What's a beta reader? That question has been asked plenty of times when I mention the term. So here's the definition: a beta reader gets to read my manuscript after I've finished the revisions and before my editor gets her hands on it. Betas offer input on everything from the plot, to characters, to settings---everything. Nothing is off limits. My readers are six women who've agreed to give me honest feedback about each book I write. All were handpicked by me because they meet the qualifications below:
As an author, writing a book is the first challenge. As an indie author however, formatting and designing it is your second one. You want to put your best foot forward in this process because you don't want your readers to be able to tell the difference between your self-published book and a traditionally published book. If you have money you can get someone to design your cover as well as design and format your interior. However, if you are like me and you can't afford to do that, you have to do it yourself. The challenge of course is - can you make your interior look as professional as the exterior? That's assuming you invested in a cover designer, because if you haven't it will be obvious. If you have to spend money anywhere in the creation of your book, spend it on editing and a cover. Self-published book covers that are done in Microsoft Word are obvious and yes, I know you think what you created looks great. But trust me, we can tell you did it yourself. Unless you specialize in design, don't even attempt to design your own cover.
But today I don't want to talk about book covers. I want to talk about the inside of your book and the pages you should be including before you get to your actual book.
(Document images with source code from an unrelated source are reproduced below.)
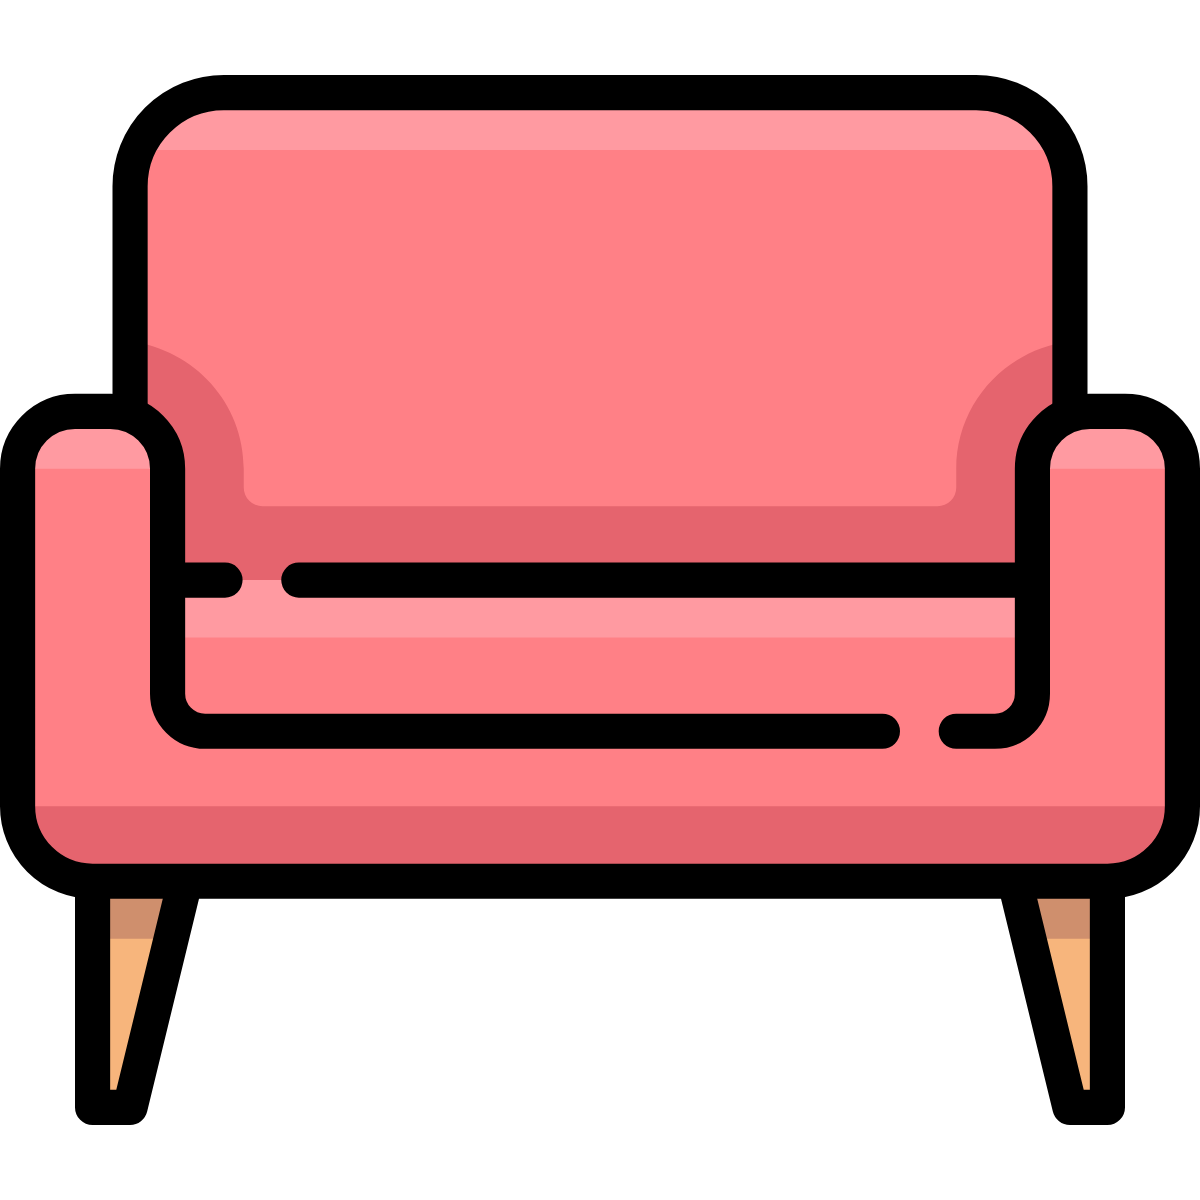
<!DOCTYPE html>
<html lang="en">
<head>
<meta charset="utf-8">
<title>Armchair icon</title>
<style>
  :root {
    --paper: #ffffff;
    --line: #000000;
    --fabric: #ff8086;
    --fabric-light: #ff9aa1;
    --fabric-dark: #e5646e;
    --wood: #f7b57c;
    --wood-dark: #cf8f6d;
  }
  html, body { margin: 0; background: var(--paper); overflow: hidden; }
  .icon { display: block; width: 1200px; height: 1200px; }
  .fabric { fill: var(--fabric); }
  .fabric-light { fill: var(--fabric-light); }
  .fabric-dark { fill: var(--fabric-dark); }
  .wood { fill: var(--wood); }
  .wood-dark { fill: var(--wood-dark); }
  .line { fill: none; stroke: var(--line); stroke-width: 15; stroke-linecap: round; stroke-linejoin: round; }
</style>
</head>
<body>
<svg class="icon" viewBox="0 0 512 512" role="img" aria-label="Pink armchair with wooden legs">
  <defs>
    <path id="back-shape" d="M55.5 250V79.5a40 40 0 0 1 40-40H416.5a40 40 0 0 1 40 40V250Z"/>
    <path id="body-shape" d="M7.5 200A24.5 24.5 0 0 1 32 175.5H47A24.5 24.5 0 0 1 71.5 200V296a16 16 0 0 0 16 16H424.500a16 16 0 0 0 16-16V200A24.500 24.500 0 0 1 465 175.500H480A24.500 24.500 0 0 1 504.500 200V344a32 32 0 0 1-32 32H39.500a32 32 0 0 1-32-32Z"/>
    <clipPath id="back-clip"><use href="#back-shape"/></clipPath>
    <clipPath id="body-clip"><use href="#body-shape"/></clipPath>
    <g id="leg">
      <path class="wood" d="M39.500 376H79.500L55.500 472.500H39.500Z"/>
      <path class="wood-dark" d="M39.500 376H79.500L73.500 400.500H39.500Z"/>
      <path class="line" d="M39.500 376V472.500H55.500L79 376"/>
    </g>
  </defs>

  <g id="legs">
    <use href="#leg"/>
    <use href="#leg" transform="matrix(-1 0 0 1 512 0)"/>
  </g>

  <g id="backrest">
    <g clip-path="url(#back-clip)">
      <rect class="fabric" x="48" y="32" width="416" height="220"/>
      <rect class="fabric-light" x="48" y="32" width="416" height="32"/>
      <path class="fabric-dark" d="M55 145.500C83 149 104 172 104 200V208a8 8 0 0 0 8 8H400a8 8 0 0 0 8-8V200C408 172 429 149 457 145.500V252H55Z"/>
    </g>
    <path class="line" d="M55.500 178V79.500a40 40 0 0 1 40-40H416.500a40 40 0 0 1 40 40V178"/>
  </g>

  <g id="seat">
    <path class="fabric" d="M71.500 247.500H440.500V314H71.500Z"/>
    <path class="fabric-light" d="M71.500 247.500H440.500V272H71.500Z"/>
    <path class="line" d="M74 247.500H96M127.500 247.500H438"/>
  </g>

  <g id="arms-and-base">
    <g clip-path="url(#body-clip)">
      <rect class="fabric" y="168" width="512" height="216"/>
      <rect class="fabric-light" y="168" width="512" height="32"/>
      <rect class="fabric-dark" y="344" width="512" height="40"/>
    </g>
    <path class="line" d="M376.500 312H87.500a16 16 0 0 1-16-16V200A24.500 24.500 0 0 0 47 175.500H32A24.500 24.500 0 0 0 7.500 200V344a32 32 0 0 0 32 32H472.500a32 32 0 0 0 32-32V200A24.500 24.500 0 0 0 480 175.500H465A24.500 24.500 0 0 0 440.500 200V296a16 16 0 0 1-16 16H408"/>
  </g>
</svg>
</body>
</html>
As a review site I thought it might be prudent to start these posts off on how to approach someone to review your book. We have a form on the site for you to submit your book but what if you run across a blogger or a book reviewer for a newspaper or magazine whose reviews you like, and you wondered if they would be as generous with your book? You've done your research, you've discovered their favourite genres, so what's next? How do you approach them?
The following are requests I've actually received over the years for reviews. Let's look at what you shouldn't do when asking for a book review.